When we are younger, the path of life seems clear and straight, and when it is interrupted, it is sudden–a tree crashing down to block it, or perhaps a flash flood, or the incursion of a wild animal. Death is sudden and sharp, and the pain of loss acute, because it is unexpected. As we grow older, the path of our own lives begins to twist–or perhaps it had always twisted, and we just did not realize it. Somewhere, around curves and corners, the end awaits us all, and though we realize the reality of the crooked path, it is because none of us knows where our own path will go that the sense of loss seems duller, yet deeper, inexorable. We begin to count the years, knowing that the halfway point has been crossed–although we do not know the date yet when that event occurred, and we will not know–if we ever do– until the last minutes of life. We begin to take stock of where we have been, what we have done, the obstacles that have thwarted us, and too often we find it wanting. The crooked path is obscured, unknown, and so we look behind us at what we might have become.
But sometimes, we find ourselves in a clearing, alone, or joined with community, as we acknowledge the end of another’s path. And each time, we realize that the ripples of a life may never come back, but they radiate out into eternity, and in unexpected places. There, alone or together, we see these ripples clearly on the faces of others, in our own face, as we remember what was loved, but has not been lost except to time. Sometimes, we regret the word not said, the time not given, the deed not done, that what might have been never was. That is the burden of humanity, to see clearly what we ought to have done. But the gift of humanity is to be able to learn, before it is too late, to cherish what we have and what brings us joy–especially those things that share our mortality– in the time we are given.
And when we inevitably turn the final corner, there is no finer legacy than knowing that while we are not immortal, the ripples of our existence will echo across time–even without great deeds, or works of art, or wealth, or fame.
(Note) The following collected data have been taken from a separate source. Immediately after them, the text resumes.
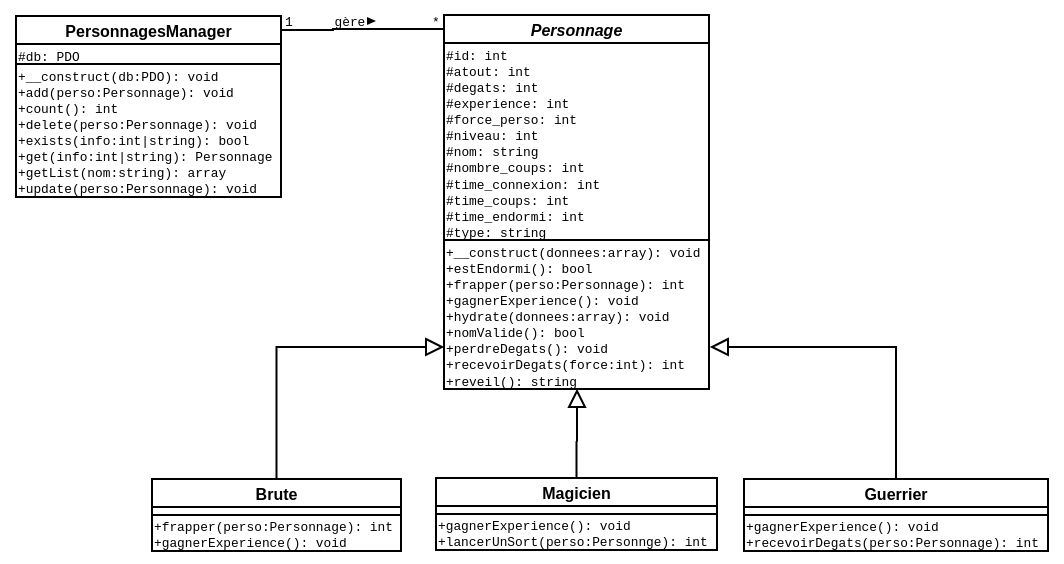
<!DOCTYPE html>
<html lang="fr">
<head>
<meta charset="utf-8">
<title>Diagramme de classes</title>
<style>
:root {
  --ink: #000;
  --paper: #fff;
  --mono: "Liberation Mono", monospace;
  --sans: "Liberation Sans", sans-serif;
}
* { box-sizing: border-box; margin: 0; padding: 0; }
body { background: var(--paper); color: var(--ink); }
.diagram {
  position: relative;
  width: 1064px;
  height: 564px;
  overflow: hidden;
  background: var(--paper);
}
.links { position: absolute; left: 0; top: 0; }
.line { fill: none; stroke: var(--ink); stroke-width: 2; }
.arrow { fill: var(--paper); stroke: var(--ink); stroke-width: 2; }
.direction { fill: var(--ink); }
.label { font: 12.85px var(--mono); fill: var(--ink); }
.class {
  position: absolute;
  display: grid;
  border: 2px solid var(--ink);
  background: var(--paper);
}
.class h2 {
  padding-top: 6px;
  font: bold 16px/18px var(--sans);
  text-align: center;
}
.class.abstract h2 { font-style: italic; }
.class ul {
  border-top: 2px solid var(--ink);
  padding: 5px 0 0 1px;
  list-style: none;
  font: 12.85px/16.07px var(--mono);
  white-space: nowrap;
}
.class.child { height: 74px; grid-template-rows: 26px 8px 36px; }
.class.child ul { padding-top: 4px; }
.manager { left: 15px; top: 15px; width: 267px; height: 183px; grid-template-rows: 26px 20px 133px; }
.personnage { left: 443px; top: 14px; width: 267px; height: 376px; grid-template-rows: 26px 197px 149px; }
.brute { left: 151px; top: 478px; width: 251px; }
.magicien { left: 435px; top: 477px; width: 283px; }
.guerrier { left: 743px; top: 478px; width: 306px; }
</style>
</head>
<body>
<main class="diagram">
  <svg class="links" width="1064" height="564" viewBox="0 0 1064 564">
    <g class="association">
      <path class="line" d="M281 30H333V29H444"/>
      <text class="label" x="285" y="26">1</text>
      <text class="label" x="334.5" y="26">gère</text>
      <polygon class="direction" points="367,17 376,21 367,25"/>
      <text class="label" x="432" y="26">*</text>
    </g>
    <g class="inheritance">
      <path class="line" d="M276.5 479V347H426"/>
      <polygon class="arrow" points="426,339 442,347 426,355"/>
      <path class="line" d="M576.5 478V442L577 441V407"/>
      <polygon class="arrow" points="569,407 577,391 585,407"/>
      <path class="line" d="M896 479V347H728"/>
      <polygon class="arrow" points="728,339 712,347 728,355"/>
    </g>
  </svg>

  <section class="class manager">
    <h2>PersonnagesManager</h2>
    <ul class="attributes">
      <li>#db: PDO</li>
    </ul>
    <ul class="methods">
      <li>+__construct(db:PDO): void</li>
      <li>+add(perso:Personnage): void</li>
      <li>+count(): int</li>
      <li>+delete(perso:Personnage): void</li>
      <li>+exists(info:int|string): bool</li>
      <li>+get(info:int|string): Personnage</li>
      <li>+getList(nom:string): array</li>
      <li>+update(perso:Personnage): void</li>
    </ul>
  </section>

  <section class="class abstract personnage">
    <h2>Personnage</h2>
    <ul class="attributes">
      <li>#id: int</li>
      <li>#atout: int</li>
      <li>#degats: int</li>
      <li>#experience: int</li>
      <li>#force_perso: int</li>
      <li>#niveau: int</li>
      <li>#nom: string</li>
      <li>#nombre_coups: int</li>
      <li>#time_connexion: int</li>
      <li>#time_coups: int</li>
      <li>#time_endormi: int</li>
      <li>#type: string</li>
    </ul>
    <ul class="methods">
      <li>+__construct(donnees:array): void</li>
      <li>+estEndormi(): bool</li>
      <li>+frapper(perso:Personnage): int</li>
      <li>+gagnerExperience(): void</li>
      <li>+hydrate(donnees:array): void</li>
      <li>+nomValide(): bool</li>
      <li>+perdreDegats(): void</li>
      <li>+recevoirDegats(force:int): int</li>
      <li>+reveil(): string</li>
    </ul>
  </section>

  <section class="class child brute">
    <h2>Brute</h2>
    <ul class="attributes"></ul>
    <ul class="methods">
      <li>+frapper(perso:Personnage): int</li>
      <li>+gagnerExperience(): void</li>
    </ul>
  </section>

  <section class="class child magicien">
    <h2>Magicien</h2>
    <ul class="attributes"></ul>
    <ul class="methods">
      <li>+gagnerExperience(): void</li>
      <li>+lancerUnSort(perso:Personnge): int</li>
    </ul>
  </section>

  <section class="class child guerrier">
    <h2>Guerrier</h2>
    <ul class="attributes"></ul>
    <ul class="methods">
      <li>+gagnerExperience(): void</li>
      <li>+recevoirDegats(perso:Personnage): int</li>
    </ul>
  </section>
</main>
</body>
</html>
Knowing this truth, we still, at this moment, regardless of who we are, have the power to control our own legacies, our own souls, to control who we are as human beings. Regardless of the agency we lack, or the material things, or the talents, in spite of the fact that the world may have tried its best to break us (and may have succeeded), most of us have the power to determine whether, in the end, we will face the world with anger at what could not be or with love for what might still be. Love is as strong as death, and endures, and ripples down through the years.
Music: Dmitri Shostakovich, Suite on Poems by Michaelangelo, opus 145a, #10 (Death) and #11 (Immortality.) The former was playing at the moment of commemoration of Shostakovich’s death on this day, August 9, 1975, at 7:30 pm Moscow time.
(This recording was made about a year after Shostakovich’s death, with his son conducting)
I had originally intended to listen to three of Shostakovich’s works today in his memory–his final symphony (#15, opus 141); his final quartet (#15, opus 144) and his final work (the Viola Sonata, opus 147), but I detoured after the first two and decided to include his antepenultimate work, the cycle of eleven songs that comprise the Suite, before moving onto the Viola Sonata. And then I decided not to listen to that last work. It will be saved for September 25, the 44th anniversary of its premiere, on the birthday Shostakovich did not live to celebrate.